(Stored data)

:::

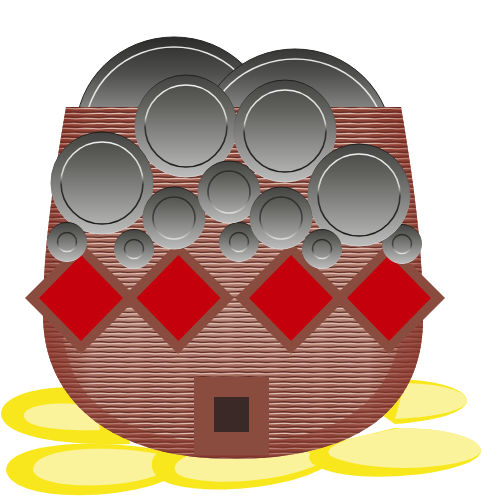
<!DOCTYPE html>
<html lang="en">
<head>
<meta charset="utf-8">
<title>Brick vessel with discs and diamonds</title>
<style>
:root{
  --paper:#fff; --brown:#894c3f; --red:#c3000b; --window:#3a2926;
  --yellow:#f8e71c; --cream:#fbf39b; --mortar:#e0bfb2; --joint:#5f2c25;
}
html,body{margin:0;background:var(--paper);overflow:hidden}
svg{display:block;width:482px;height:496px}
.loop{fill:var(--yellow)}
.loop-core{fill:var(--cream)}
.diamond-frame,.door{fill:var(--brown)}
.diamond-core{fill:var(--red)}
.window{fill:var(--window)}
.disc{fill:url(#steel);stroke:url(#rim);stroke-width:1}
.ring{fill:none;stroke:url(#groove);stroke-width:1.6}
.dome{fill:url(#dome-steel);stroke:#222}
.dome-ring{fill:none;stroke:#e4e4e2;stroke-width:1.6}
.mortar{fill:none;stroke:var(--mortar);stroke-width:1.1}
.joint{fill:none;stroke:var(--joint);stroke-width:1.2}
</style>
</head>
<body>
<svg viewBox="0 0 482 496" role="img" aria-label="Rounded brick vessel with grey discs, red diamonds and yellow loops">
<defs>
  <linearGradient id="steel" x1="0" y1="0" x2="0" y2="1">
    <stop offset="0" stop-color="#434341"/><stop offset=".3" stop-color="#62625f"/><stop offset="1" stop-color="#bdbdbd"/>
  </linearGradient>
  <linearGradient id="rim" x1="0" y1="0" x2="0" y2="1">
    <stop offset="0" stop-color="#1d1d1c"/><stop offset=".5" stop-color="#777"/><stop offset="1" stop-color="#d2d2d2"/>
  </linearGradient>
  <linearGradient id="groove" x1="0" y1="0" x2="0" y2="1">
    <stop offset="0" stop-color="#efefed"/><stop offset=".4" stop-color="#d0d0ce"/><stop offset=".52" stop-color="#333"/><stop offset="1" stop-color="#1d1d1c"/>
  </linearGradient>
  <linearGradient id="groove-small" x1="0" y1="0" x2="0" y2="1">
    <stop offset="0" stop-color="#2c2c2b"/><stop offset=".55" stop-color="#444"/><stop offset="1" stop-color="#ddd"/>
  </linearGradient>
  <linearGradient id="dome-steel" gradientUnits="userSpaceOnUse" x1="0" y1="37" x2="0" y2="112">
    <stop offset="0" stop-color="#2b2b2a"/><stop offset=".5" stop-color="#50504e"/><stop offset="1" stop-color="#8a8a88"/>
  </linearGradient>
  <linearGradient id="clay" x1="0" y1="0" x2="0" y2="1">
    <stop offset="0" stop-color="#8e4034"/><stop offset=".35" stop-color="#a3685b"/><stop offset=".6" stop-color="#b5877b"/><stop offset="1" stop-color="#8d4337"/>
  </linearGradient>
  <linearGradient id="side-shade" x1="0" y1="0" x2="1" y2="0">
    <stop offset="0" stop-color="#7c2217" stop-opacity=".6"/><stop offset=".14" stop-color="#7c2217" stop-opacity="0"/>
    <stop offset=".86" stop-color="#7c2217" stop-opacity="0"/><stop offset="1" stop-color="#7c2217" stop-opacity=".6"/>
  </linearGradient>
  <pattern id="courses" width="46" height="10" patternUnits="userSpaceOnUse">
    <path class="joint" d="M0 2L9 1.6L17 2.3L28 1.8L36 2.4L46 2M0 7L7 7.4L19 6.7L30 7.3L39 6.8L46 7"/>
    <path class="mortar" d="M0 3.6L9 3.2L17 3.9L28 3.4L36 4L46 3.6M0 8.6L7 9L19 8.3L30 8.9L39 8.4L46 8.6"/>
  </pattern>
  <path id="vessel" d="M66 107H401C412 172 423 245 423 318C423 415 350 459 232 459C117 459 43 405 43 314C43 245 55 172 66 107Z"/>
  <clipPath id="above-vessel"><rect width="482" height="108"/></clipPath>
  <clipPath id="vessel-clip"><use href="#vessel"/></clipPath>
  <g id="disc-large"><circle class="disc" r="51"/><circle class="ring" r="41"/></g>
  <g id="disc-medium"><circle class="disc" r="31"/><circle class="ring" r="21" style="stroke:url(#groove-small)"/></g>
  <g id="disc-small"><circle class="disc" r="19.5"/><circle class="ring" r="9.5" style="stroke:url(#groove-small)"/></g>
  <polygon id="frame" class="diamond-frame" points="0,-56 56,0 0,56 -56,0"/>
  <polygon id="core" class="diamond-core" points="0,-43 42,0 0,43 -42,0"/>
</defs>

<g id="loops">
  <path class="loop" d="M80 387C30 386 1 398 1 414C2 434 50 446 130 444L120 395Z"/>
  <path class="loop-core" d="M75 404C42 402 22 408 24 417C27 428 62 431 100 430L95 405Z"/>
  <path class="loop" d="M395 379C440 380 467 390 467 401C465 413 435 421 395 424L360 400Z"/>
  <path class="loop-core" d="M405 383C442 384 467 391 467 401C465 411 435 417 395 419Z"/>
  <path class="loop" d="M170 452C110 438 7 440 6 470C8 490 55 500 115 493C150 488 165 482 185 470Z"/>
  <path class="loop-core" d="M170 456C110 443 32 447 33 470C36 486 90 488 125 483C150 479 162 474 175 467Z"/>
  <path class="loop" d="M170 446C150 452 146 468 160 479C180 492 235 492 275 484C305 478 322 470 332 462L300 445Z"/>
  <path class="loop-core" d="M200 452C172 458 168 472 184 477C210 485 260 482 290 474C308 469 318 465 325 461L300 448Z"/>
  <path class="loop" d="M345 440C310 444 300 458 318 467C345 480 400 478 435 472C465 466 481 459 481 450C478 437 445 428 395 428Z"/>
  <path class="loop-core" d="M375 433C335 440 318 452 335 458C365 469 410 470 445 465C470 461 481 456 481 449C478 437 445 428 400 428Z"/>
</g>

<g id="domes" clip-path="url(#above-vessel)">
  <ellipse class="dome" cx="174" cy="132" rx="98" ry="95"/>
  <ellipse class="dome-ring" cx="174" cy="132" rx="89" ry="85"/>
  <ellipse class="dome" cx="295" cy="144" rx="97" ry="95"/>
  <ellipse class="dome-ring" cx="295" cy="144" rx="91" ry="85"/>
</g>

<g id="brick-vessel">
  <use href="#vessel" fill="url(#clay)"/>
  <use href="#vessel" fill="url(#courses)"/>
  <use href="#vessel" fill="url(#side-shade)"/>
  <g clip-path="url(#vessel-clip)" fill="#8c3a2e" fill-opacity=".5">
    <path d="M40 290L60 300C62 370 80 414 160 435C205 446 265 446 310 433C380 412 404 365 405 290L430 290V465H40Z"/>
  </g>
</g>

<g id="diamonds">
  <use href="#frame" x="81" y="298"/><use href="#frame" x="178" y="298"/>
  <use href="#frame" x="291" y="298"/><use href="#frame" x="389" y="298"/>
  <use href="#core" x="81" y="298"/><use href="#core" x="178.500" y="298"/>
  <use href="#core" x="291" y="298"/><use href="#core" x="389" y="298"/>
</g>

<g id="doorway">
  <rect class="door" x="194" y="377" width="75" height="78"/>
  <rect class="window" x="214" y="397" width="35" height="35"/>
</g>

<g id="discs">
  <use href="#disc-large" x="186" y="126"/>
  <use href="#disc-large" x="285" y="131"/>
  <use href="#disc-large" x="102" y="183"/>
  <use href="#disc-small" x="402" y="244"/>
  <use href="#disc-large" x="359" y="195"/>
  <use href="#disc-small" x="239" y="242"/>
  <use href="#disc-medium" x="174" y="218"/>
  <use href="#disc-medium" x="229" y="192"/>
  <use href="#disc-medium" x="281" y="218"/>
  <use href="#disc-small" x="67" y="242"/>
  <use href="#disc-small" x="134" y="249"/>
  <use href="#disc-small" x="322" y="249"/>
</g>
</svg>
</body>
</html>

:::

**Problem statement:**
Bring together each line above where the string "groove" turns up.

**Solved problem:**
.ring{fill:none;stroke:url(#groove);stroke-width:1.6}
  <linearGradient id="groove" x1="0" y1="0" x2="0" y2="1">
  <linearGradient id="groove-small" x1="0" y1="0" x2="0" y2="1">
  <g id="disc-medium"><circle class="disc" r="31"/><circle class="ring" r="21" style="stroke:url(#groove-small)"/></g>
  <g id="disc-small"><circle class="disc" r="19.5"/><circle class="ring" r="9.5" style="stroke:url(#groove-small)"/></g>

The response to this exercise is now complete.